To increase the effectiveness of your brand and all related advertising and marketing, you need to know who your most likely customers are.  Lets be honest, you already know this… it isn’t rocket science.  It is easy to slip into the “I’ll take money from anyone” mindset (and so you should, but you shouldn’t market to them), or consider it too hard to define your core customers; I’ve been there myself.  But it is CRITICAL to the success of your brand.

Think about it.  If I told you, that you could have all the profits from any nappies you could sell to one hundred people, would you ask the first hundred people you meet? or would you do better asking the next hundred people pushing a stroller?

The more knowledge you have of who your customers are, the easier it is to target them with your branding and marketing.  You can draw better conclusions as to what they want to buy, and why.  What their likes and dislikes are, and how they want themselves to be perceived.  It also gives you an insight into what radio stations they listen to, and what newspapers and magazines they read.

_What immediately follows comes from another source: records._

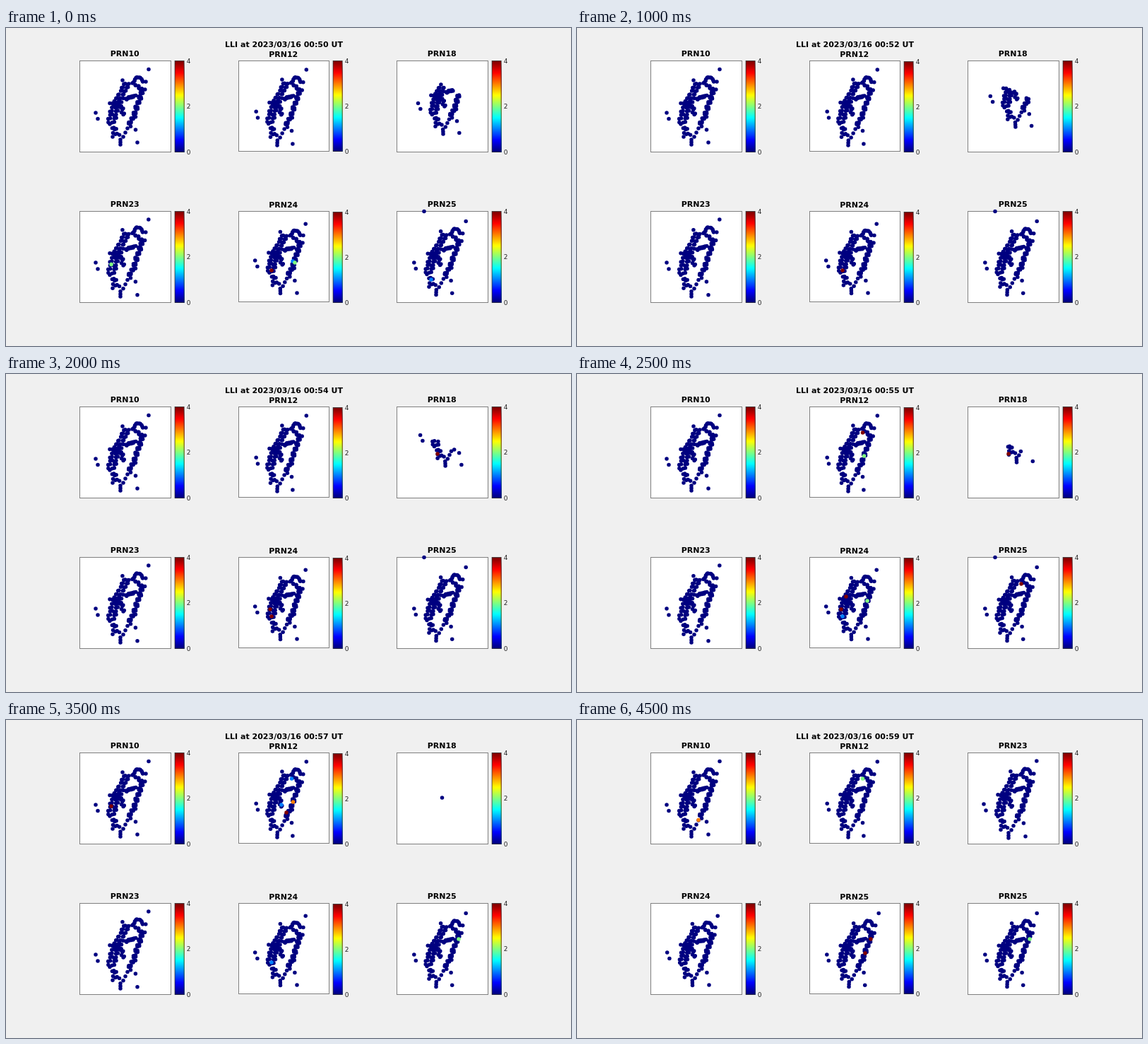
An HTML page for the animation above (5 s loop, 800 px wide and 450 px high).

```html
<!DOCTYPE html>
<html lang="en">
<head>
<meta charset="utf-8">
<title>LLI maps</title>
<style>
  html, body { margin: 0; width: 100%; height: 100%; overflow: hidden; background: #f0f0f0; }
  svg { display: block; width: 800px; height: 450px; }
  text { font-family: "DejaVu Sans", sans-serif; }
  .head { font-size: 11px; font-weight: bold; text-anchor: middle; }
  .tick { font-size: 9px; fill: #262626; }
  .box { fill: #fff; stroke: #808080; }
  .frame { fill: none; stroke: #333; stroke-width: .8; }
</style>
</head>
<body>
<svg id="stage" viewBox="0 0 800 450"></svg>
<script>
const STEP = 500, COUNT = 10, SHADES = 64;
const stage = document.getElementById('stage');

// Jet colour scale, 0 to 1.
function jet(value) {
  const channel = peak => 255 * Math.max(0, Math.min(1, 1.5 - Math.abs(4 * value - peak)));
  return `rgb(${[3, 2, 1].map(channel).map(Math.round)})`;
}

// Stations spaced along a polyline, scattered evenly across its width.
function band(count, width, ...line) {
  const last = line.length - 1;
  const scatter = [i => (i * .618 % 1 - .5) * width, i => (i * .755 % 1 - .5) * width / 2];
  return Array.from({ length: count }, (_, i) => {
    const at = i / (count - 1) * last, k = Math.min(last - 1, Math.floor(at));
    return scatter.map((shift, d) =>
      line[k][d] + (line[k + 1][d] - line[k][d]) * (at - k) + shift(i));
  });
}

const northEast = [98, 12.5], west = [23, 74], south = [58, 118];
const stations = [
  northEast, west, [26, 82.5], [94, 30], [79.5, 98], [82, 116], [47, 108],
  ...band(11, 1, [77, 31], [80, 24], [86, 24], [90, 30]),
  ...band(9, 4, [77, 33], [91, 42]),
  ...band(34, 12, [67, 31], [62, 44], [53, 58], [51, 63]),
  ...band(12, 6, [65, 55], [78, 50]),
  ...band(20, 14, [50, 64], [46, 88]),
  ...band(9, 8, [47, 92], [53, 107]),
  ...band(8, 5, [58, 62], [63, 77]),
  ...band(30, 6, [89, 42], [84, 58], [78, 76], [70, 92]),
  ...band(3, 0, [68, 96], [62, 108]),
  ...band(3, 0, [58, 112], [58, 119])
];

// Affine map that carries the three outer stations to the given points.
function project(points, [a, b, c]) {
  const ux = northEast[0] - west[0], uy = northEast[1] - west[1];
  const vx = south[0] - west[0], vy = south[1] - west[1];
  const det = ux * vy - uy * vx;
  return points.map(([x, y]) => {
    const dx = x - west[0], dy = y - west[1];
    const s = (dx * vy - dy * vx) / det, t = (dy * ux - dx * uy) / det;
    return [0, 1].map(d => b[d] + (a[d] - b[d]) * s + (c[d] - b[d]) * t);
  });
}

// Where each satellite sees the north-east, west and south stations.
const views = {
  PRN10: [[97.5, 12], [22.5, 73.5], [57.5, 117.5]],
  PRN12: [[95.8, 12.5], [24.7, 71.8], [54.5, 118.5]],
  PRN23: [[97.3, 11.5], [22.5, 72.5], [57.5, 119.5]],
  PRN24: [[94.7, 17.7], [23.2, 69.5], [59, 115]],
  PRN25: [[97.7, 14], [24.3, 72.5], [55.5, 117]]
};
const early = ['PRN10', 'PRN12', 'PRN18', 'PRN23', 'PRN24', 'PRN25'];
const late = ['PRN10', 'PRN12', 'PRN23', 'PRN24', 'PRN25', 'PRN25'];

// Slipping stations: position and level in each minute.
const slips = [
  [149, 122, '.......4'], [172, 141.5, '........23'],
  [406.5, 116, '.2...2.3'], [404.5, 83, '.....4.132'],
  [390, 120, '.......1'], [397, 131, '.......42'],
  [605, 106, '.1'], [611, 113, '...444'],
  [149, 334.5, '21'], [181, 330, '........1'],
  [406, 330, '1'], [409, 332, '2'], [411, 321, '...1.2'],
  [376, 343, '44444111'], [374, 333, '...444'], [381, 315, '.....4'],
  [416, 310, '........44'], [408, 330, '.........4'],
  [602, 356, '1'], [621, 294, '.1'], [607, 312, '...1'],
  [629, 297, '.....4'], [641, 310, '.......222']
];

const dot = ([x, y], level = 0) =>
  `<circle cx="${x.toFixed(1)}" cy="${y.toFixed(1)}" r="2.75" fill="${jet(level / 4)}"/>`;
const label = (kind, x, y, words) => `<text class="${kind}" x="${x}" y="${y}">${words}</text>`;
const rect = (x, y, w, h, look) =>
  `<rect x="${x}" y="${y}" width="${w}" height="${h}" ${look}/>`;

// The setting satellite loses stations from the north-east on.
function setting(minute) {
  if (minute > 6) return [[64, 63.6]];
  const x = 65.5 + 1.05 * minute - .07 * minute ** 2, y = 102.5 - 5 * minute;
  const visible = stations.filter(([a, b]) => b - .4 * a > 19.6 + 10.7 * minute);
  return project(visible, [[x + 33, y - 95], [x - 35.5, y - 42.5], [x, y]]);
}

function colorBar(x, y, height) {
  let parts = '';
  for (let i = 0; i < SHADES; i++) {
    const top = i / SHADES * height;
    parts += rect(x, y + top, 13, height - top, `fill="${jet(1 - i / (SHADES - 1))}"`);
  }
  return parts + rect(x, y, 13, height, 'class="frame"')
    + [4, 2, 0].map((n, i) => label('tick', x + 16.6, y + 3 + i * height / 2, n)).join('');
}

function panel(name, index, minute) {
  const column = index % 3, middle = column === 1, lower = index > 2;
  const left = [104.5, 329.5, 553.5][column], top = lower ? 259.5 : 46.5;
  const size = middle ? 128 : 129;
  const drop = middle && minute < 8 && (lower || minute > 1) ? 1 : 0;
  const points = views[name] ? project(stations, views[name]) : setting(minute);
  if (index === 5 && minute < 7) points.push([38.5, 0]);
  return `<g transform="translate(${left} ${top})">`
    + rect(0, 0, size, size, 'class="box"')
    + colorBar(size + 5.6, drop, size)
    + label('head', size / 2 - .8, middle ? -5.5 : -6.5, name)
    + points.map(p => dot(p)).join('') + '</g>';
}

function render(minute) {
  const names = minute < 8 ? early : late;
  stage.innerHTML = label('head', 393.5, 27, `LLI at 2023/03/16 00:5${minute} UT`)
    + names.map((name, i) => panel(name, i, minute)).join('')
    + slips.filter(slip => slip[2][minute] > 0).map(slip => dot(slip, slip[2][minute])).join('');
}

const start = performance.now();
let shown = -1;
function tick() {
  const minute = Math.floor((performance.now() - start) / STEP) % COUNT;
  if (minute !== shown) render(shown = minute);
  requestAnimationFrame(tick);
}
tick();
</script>
</body>
</html>
```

Demographic information you need to know about your customers:

·        Age (range)

·        Employment – Are they management, professional, or owner

·        Location – City, town, region

·        Gender

·        Education

·        Occupation

·        Marital status

·        Ethnicity

·        Income – total household income. Can they afford your products or services

·        Family status – do they have children? What age and stage?

 

If you supply products or services to businesses, you can also collate demographic information for the businesses you deal with.  Such as:

·        Industry

·        Size of business (sales, no. employees)

·        Type of business (manufacturer, retailer, primary production)

·        Location

·        Geographic scope of the business (regional, national, international)

 

So how do you get this demographic information for your business?

 

The best way to gather demographic information is through using market research companies.  However, these can be expensive.

It is possible to do your own research: it is relatively inexpensive to run your own phone survey, or observation of your customers.  My favourite method is to ask your customers if they would be willing to complete a quick questionnaire during the purchase transaction.  You could even offer an incentive such as a prize draw, small discount (or better a bonus).